Matt de Rogatis is Richard III

July 20, 2018

Street Theatre. “I’ll be delivering the longest soliloquy from any Shakespeare play,” Mr. de Rogatis explained about the substitution of Richard III’s celebrated opening line for a speech from Henry VI, Part 3 that comes 25 minutes in. “It makes total sense. It’s ten times better. It will show a more vulnerable and innocent Richard who perhaps only really loved his father. After his tragic death that sets him into a very unstable place. That soliloquy gives birth to the Richard III we all know. To compare it to Star Wars, that’s the moment Anakin becomes Darth Vader.” “I’m not like other actors. I don’t have headshots and I don’t audition. I control my own destiny,” said the burly, soft-spoken but animated New Jersey native about his unique New York City stage career. He took some years off from acting following becoming burnt out by a lack of career progress. The Kean University graduate who majored in psychology had little formal acting training by choice, developing his talent while onstage. Between his theater turns he sustains himself as a bartender. [more]

Lone Star

April 25, 2017

Alternating between flavorfully humorous and darkly revealing dialogue, Mr. McLure vibrantly renders his characters’ personalities and motivations. There’s a hilarious analysis of the incompatibility of eating a Baby Ruth candy bar while drinking beer. With this sociological slice of life, McLure has created three strong roles for actors, and this production’s cast plays them with assurance. [more]

The Collector

November 2, 2016

Healy’s treatment is faithful to the novel with a good deal of it being Clegg’s narration addressed to the audience.

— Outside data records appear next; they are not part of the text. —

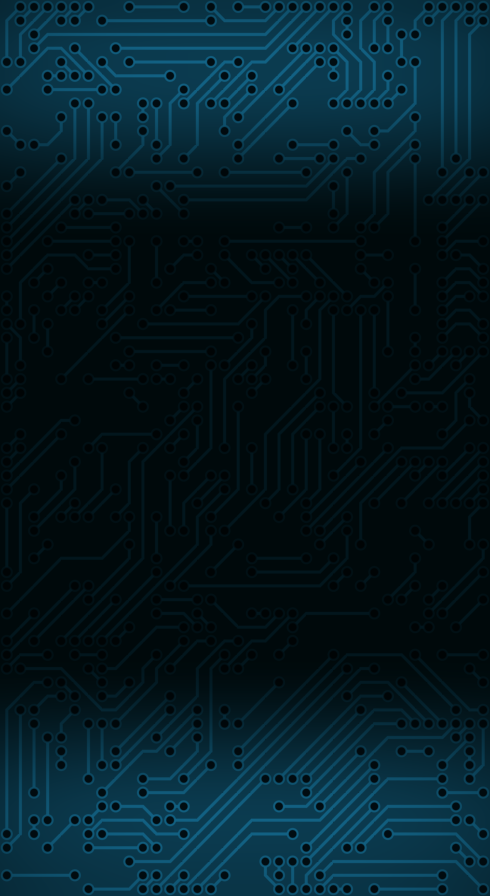
This background is drawn by a WebGL 1 fragment shader. Its source:

```glsl
precision highp float;

uniform vec2 u_resolution;

const vec2 GRID = vec2(36.0, 65.0);

float hash(vec2 p) {
  vec3 q = fract(vec3(p.xyx) * 0.1031);
  q += dot(q, q.yzx + 33.33);
  return fract((q.x + q.y) * q.z);
}

float valueNoise(vec2 p) {
  vec2 i = floor(p);
  vec2 f = fract(p);
  f *= f * (3.0 - 2.0 * f);
  float low = mix(hash(i), hash(i + vec2(1.0, 0.0)), f.x);
  float high = mix(hash(i + vec2(0.0, 1.0)), hash(i + 1.0), f.x);
  return mix(low, high, f.y);
}

// Each node heads for one of its neighbours; nearby nodes mostly agree.
vec2 heading(vec2 node) {
  float turn = floor(mix(-1.5, 3.0, valueNoise(node / 5.0 + 17.0)) + 0.5);
  float angle = turn * 0.785398;
  return floor(vec2(cos(angle), sin(angle)) + 0.5);
}

// Drops single nodes and staggered stretches of lanes to leave gaps.
bool isActive(vec2 node) {
  vec2 inside = step(vec2(-0.5), node) * step(node, GRID - 0.5);
  vec2 along = heading(node);
  float lane = dot(node, vec2(along.y, -along.x)) + 110.0;
  float stretch = floor(dot(node, along) / 11.0 + hash(vec2(lane, 5.0))) + 20.0;
  return inside.x * inside.y > 0.5 && hash(node + 41.0) > 0.04 && hash(vec2(lane, stretch)) > 0.22;
}

// Offset to the one neighbour whose trace enters this node, or zero.
vec2 entryOffset(vec2 node) {
  vec2 entry = vec2(0.0);
  if (!isActive(node)) return entry;
  float best = -1.0;
  for (int j = -1; j <= 1; j++) {
    for (int i = -1; i <= 1; i++) {
      vec2 offset = vec2(float(i), float(j));
      vec2 source = node + offset;
      float rank = hash(source + 7.0);
      if (dot(offset, offset) > 0.5 && rank > best
          && distance(heading(source), -offset) < 0.1 && isActive(source)) {
        best = rank;
        entry = offset;
      }
    }
  }
  return entry;
}

float segmentDistance(vec2 p, vec2 a, vec2 d) {
  vec2 v = p - a;
  return length(v - d * clamp(dot(v, d) / dot(d, d), 0.0, 1.0));
}

// Soft coverage of everything nearer than the radius
float cover(float radius, float dist) {
  float soft = max(0.06, 0.6 * GRID.x / u_resolution.x);
  return 1.0 - smoothstep(radius - soft, radius + soft, dist);
}

void main() {
  vec2 uv = gl_FragCoord.xy / u_resolution;
  vec2 p = uv * GRID - 0.5;

  // Glow at both ends, softly dimmed toward the sides and corners
  float top = smoothstep(0.73, 0.915, uv.y) * (1.0 - 0.2 * smoothstep(0.94, 1.0, uv.y));
  float bottom = (1.0 - smoothstep(0.085, 0.27, uv.y)) * mix(0.88, 1.0, smoothstep(0.0, 0.08, uv.y));
  float side = abs(uv.x * 2.0 - 1.0);
  float glow = (top + bottom) * (1.0 - 0.24 * side * side * side);

  // Traces and terminals at the four corners of the current cell
  float traceDistance = 9.0;
  float padDistance = 9.0;
  for (int j = 0; j <= 1; j++) {
    for (int i = 0; i <= 1; i++) {
      vec2 node = floor(p) + vec2(float(i), float(j));
      vec2 direction = heading(node);
      bool leaves = isActive(node) && distance(entryOffset(node + direction), -direction) < 0.1;
      bool enters = length(entryOffset(node)) > 0.5;
      if (leaves) traceDistance = min(traceDistance, segmentDistance(p, node, direction));
      if (leaves != enters) padDistance = min(padDistance, distance(p, node));
    }
  }

  vec3 board = mix(vec3(0.0, 0.036, 0.043), vec3(0.043, 0.23, 0.31), glow);
  vec3 copper = mix(vec3(0.008, 0.09, 0.12), vec3(0.075, 0.40, 0.54), glow * mix(0.75, 1.0, glow));
  vec3 hole = mix(vec3(0.0, 0.015, 0.02), vec3(0.005, 0.05, 0.07), glow);

  vec3 color = mix(board, copper, 0.9 * cover(0.11, traceDistance));
  color = mix(color, hole, cover(0.36, padDistance));
  color = mix(color, copper, cover(0.075, abs(padDistance - 0.36)) * mix(0.55, 0.9, glow));
  gl_FragColor = vec4(color, 1.0);
}
```
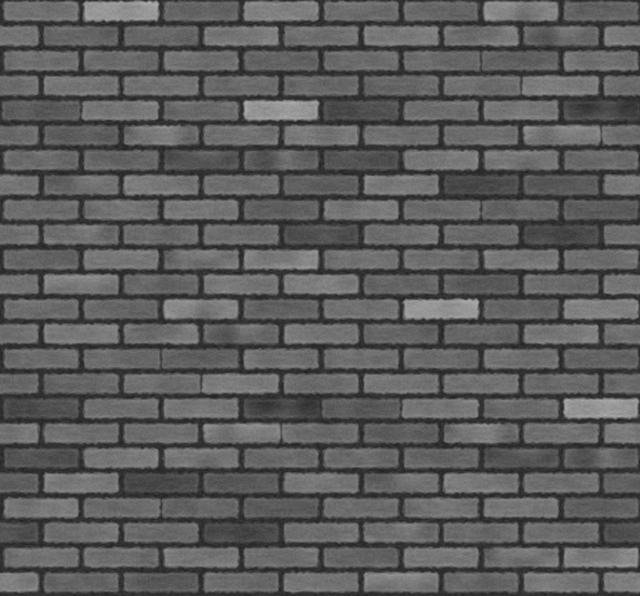
Give the GLSL for this texture, as a Shadertoy shader.

```glsl
// Grey brick wall in running bond: 24 courses of 8 slim bricks with dark, soft joints.
// Each brick is a rounded box whose tone, stains and grain come from a hash of its cell.
// The lower half repeats the upper half, moved sideways by half the wall.
#define COLUMNS 8.0
#define ROWS 24.0
#define BRICK_ASPECT 3.23      // cell width in course heights
#define JOINT 0.105            // half the joint width, in course heights
#define CORNER 0.13
#define SOFTNESS 0.075
#define MORTAR_TONE 0.185
#define BRICK_TONE 0.425
#define DARK_SHARE 0.15
#define LIGHT_SHARE 0.035
#define WORN_JOINTS 0.09

float hash(vec2 p) {
    vec3 q = fract(vec3(p.xyx) * 0.1031);
    q += dot(q, q.yzx + 33.33);
    return fract((q.x + q.y) * q.z);
}

float noise(vec2 p) {
    vec2 i = floor(p), f = fract(p);
    f = f * f * (3.0 - 2.0 * f);
    return mix(mix(hash(i), hash(i + vec2(1, 0)), f.x),
               mix(hash(i + vec2(0, 1)), hash(i + vec2(1, 1)), f.x), f.y);
}

float roundedBox(vec2 p, vec2 halfSize, float radius) {
    vec2 d = abs(p) - halfSize + radius;
    return length(max(d, 0.0)) + min(max(d.x, d.y), 0.0) - radius;
}

// Overall tone of one brick: mostly mid grey, some dark, a few pale
float brickTone(vec2 id) {
    float kind = hash(id + 17.3);
    float tone = BRICK_TONE + 0.11 * (hash(id + 5.7) - 0.5);
    if (kind < DARK_SHARE) tone -= 0.07 + 0.06 * hash(id + 41.9);
    if (kind > 1.0 - LIGHT_SHARE) tone += 0.13;
    return tone;
}

void mainImage(out vec4 fragColor, in vec2 fragCoord) {
    vec2 grid = fragCoord / iResolution.xy * vec2(COLUMNS, ROWS);
    grid -= vec2(0.015, 0.05);

    // Cell: alternate courses are shifted by half a brick
    float row = mod(floor(grid.y), ROWS);
    grid.x += 0.5 * (1.0 - mod(row, 2.0));
    vec2 id = vec2(floor(grid.x), row);
    if (row < 0.5 * ROWS) id += vec2(0.5 * COLUMNS, 0.5 * ROWS);
    id.x = mod(id.x, COLUMNS);
    vec2 local = (fract(grid) - 0.5) * vec2(BRICK_ASPECT, 1.0);
    vec2 seed = 19.0 + id * vec2(23.0, 13.0);

    // Brick outline with ragged edges; a few upright joints nearly close up
    vec2 halfSize = vec2(0.5 * BRICK_ASPECT, 0.5) - JOINT;
    vec2 jointId = vec2(mod(id.x + step(0.0, local.x), COLUMNS), id.y);
    if (hash(jointId + 71.1) < WORN_JOINTS) halfSize.x += 0.075;
    float dist = roundedBox(local, halfSize, CORNER);
    dist += 0.07 * (noise(local * 7.0 + seed) - 0.5);
    float soft = max(SOFTNESS, 0.7 * ROWS / iResolution.y);
    float brickMask = 1.0 - smoothstep(-soft, soft, dist);

    // Brick face: broad stains, streaks along the length, fine grain, paler rim
    float stain = noise(local * vec2(1.1, 0.9) + seed + 3.7) - 0.5;
    float streak = noise(local * vec2(2.5, 9.0) + seed * 1.7) - 0.5;
    float grain = noise(local * vec2(14.0, 17.0) + seed * 2.3) - 0.5;
    float rim = exp(-pow((dist + 0.09) / 0.06, 2.0));
    float stainDepth = mix(0.06, 0.2, step(0.82, hash(id + 29.4)));
    float face = brickTone(id) + stainDepth * stain + 0.045 * streak
               + 0.05 * grain + 0.035 * rim;

    // Mortar: dark and slightly mottled
    float mortar = MORTAR_TONE + 0.07 * (noise(local * 8.0 + seed + 7.1) - 0.5)
                 + 0.04 * grain;

    fragColor = vec4(vec3(mix(mortar, face, brickMask)), 1.0);
}
```
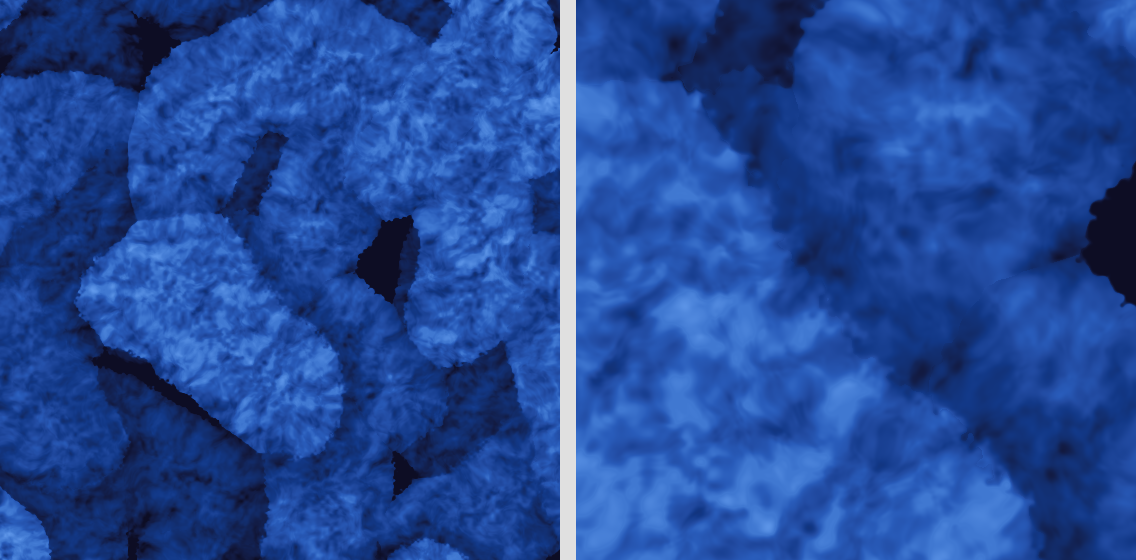
Left, the full canvas; right, a detail of the centre.
Give the GLSL for this texture, as a WebGL 1 fragment shader.

```glsl
precision highp float;
// A heap of thick, fluffy blue chenille yarn. Bent capsules jittered on a grid
// are stacked by random level with a soft maximum, then shaded with contact
// shadows, tufted relief and pile fibres that fan out towards the edges.
uniform vec2 u_resolution;

float hash(vec2 p) {
  vec3 q = fract(p.xyx * 0.1031);
  q += dot(q, q.yzx + 33.33);
  return fract((q.x + q.y) * q.z);
}

float noise(vec2 p) {
  vec2 i = floor(p), f = fract(p);
  f = f * f * (3.0 - 2.0 * f);
  return mix(mix(hash(i), hash(i + vec2(1.0, 0.0)), f.x),
             mix(hash(i + vec2(0.0, 1.0)), hash(i + 1.0), f.x), f.y);
}

float fbm(vec2 p) {
  float sum = 0.0, gain = 0.53;
  for (int i = 0; i < 4; i++) {
    sum += gain * noise(p);
    p = mat2(1.6, 1.2, -1.2, 1.6) * p + 17.3;
    gain *= 0.5;
  }
  return sum;
}

// One strand: xy = offset from its core in radii, z = its length, w = level
vec4 strand(vec2 cell, vec2 p) {
  vec2 jitter = vec2(hash(cell + vec2(57.0, 113.0)), hash(cell + vec2(191.0, 23.0)));
  float angle = 1.7 + 2.8 * (hash(cell + vec2(77.0, 241.0)) - 0.5);
  float bend = 0.5 * (hash(cell + vec2(311.0, 89.0)) - 0.5);
  float radius = mix(0.45, 0.56, jitter.x);
  float reach = mix(0.42, 0.72, jitter.y);
  vec2 axis = vec2(cos(angle), sin(angle));
  vec2 rel = p - cell - 0.5 - 0.6 * (jitter - 0.5);
  float along = dot(rel, axis);
  rel += vec2(-axis.y, axis.x) * bend * along * along;
  vec2 offset = (rel - axis * clamp(along, -reach, reach)) / radius;
  return vec4(offset, length(offset), hash(cell + vec2(139.0, 401.0)));
}

float ramp(float a, float b, float x) {
  return clamp((x - a) / (b - a), 0.0, 1.0);
}

vec3 yarnColour(float tone) {
  vec3 c = mix(vec3(0.05, 0.05, 0.14), vec3(0.07, 0.10, 0.25), ramp(0.0, 0.08, tone));
  c = mix(c, vec3(0.07, 0.17, 0.41), ramp(0.08, 0.22, tone));
  c = mix(c, vec3(0.07, 0.22, 0.53), ramp(0.22, 0.39, tone));
  c = mix(c, vec3(0.13, 0.29, 0.63), ramp(0.39, 0.57, tone));
  c = mix(c, vec3(0.16, 0.36, 0.73), ramp(0.57, 0.76, tone));
  c = mix(c, vec3(0.25, 0.47, 0.82), ramp(0.76, 0.94, tone));
  return mix(c, vec3(0.38, 0.60, 0.92), ramp(0.98, 1.3, tone));
}

void main() {
  vec2 uv = gl_FragCoord.xy / u_resolution;
  vec2 p = uv * 4.2 + vec2(12.0, 5.0);
  p += 0.3 * (vec2(noise(uv * 5.0), noise(uv * 5.0 + 40.0)) - 0.5);
  vec2 home = floor(p);
  float fuzz = 0.16 * (fbm(uv * 42.0) - 0.5) + 0.07 * (noise(uv * 190.0) - 0.5);

  // Stack the strands; the starting weight is the dark gap beneath them
  float total = exp(-19.0), light = 0.0, level = -0.3 * total;
  float highest = -1.6, body = 0.0;
  vec2 pile = vec2(0.0);
  for (int y = -2; y <= 2; y++) {
    for (int x = -2; x <= 2; x++) {
      vec4 s = strand(home + vec2(x, y), p);
      float q = clamp(s.z + fuzz, 0.0, 1.6);
      float height = s.w - 2.0 * pow(q, 8.0);
      float weight = exp(12.0 * height);
      float lit = 0.24 + 0.58 * s.w - 0.22 * pow(q, 4.0)
                + 0.10 * dot(s.xy, vec2(-0.4, 0.9));
      total += weight;
      light += weight * lit;
      level += weight * s.w;
      body += weight;
      if (height > highest) {
        highest = height;
        pile = s.xy;
      }
    }
  }
  light /= total;
  level /= total;
  body /= total;

  // Contact shadow from strands lying above this point
  float shadow = 0.0;
  for (int y = -2; y <= 2; y++) {
    for (int x = -2; x <= 2; x++) {
      vec4 s = strand(home + vec2(x, y), p);
      float near = 1.0 - smoothstep(0.85, 1.5, s.z + fuzz);
      shadow = max(shadow, near * smoothstep(0.03, 0.35, s.w - level));
    }
  }
  light *= 1.0 - 0.6 * shadow;

  // Tufts lit from the upper left
  vec2 tuft = uv * 30.0 + 1.8 * vec2(fbm(uv * 15.0), fbm(uv * 15.0 + 9.0));
  float clump = fbm(tuft);
  float relief = clump - fbm(tuft + vec2(-0.25, 0.35));

  // Fibres: fine noise smeared outwards, more so near the rim
  float fibre = 0.0;
  for (int i = -3; i <= 3; i++) {
    fibre += noise(uv * 125.0 + pile * float(i) * 0.8) / 7.0;
  }

  float detail = 0.75 * (clump - 0.5) + 0.65 * relief + 0.45 * (fibre - 0.5);
  float tone = light + detail * body * (0.4 + 0.6 * level) * (1.0 - 0.4 * shadow);
  gl_FragColor = vec4(yarnColour(tone), 1.0);
}
```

There are lengthy conversations between Miranda and Clegg, and her escape attempts are depicted. No matter how skillful Healy’s stage version is, it’s still two hours of often-philosophical talk between two characters in an unpleasant situation. [more]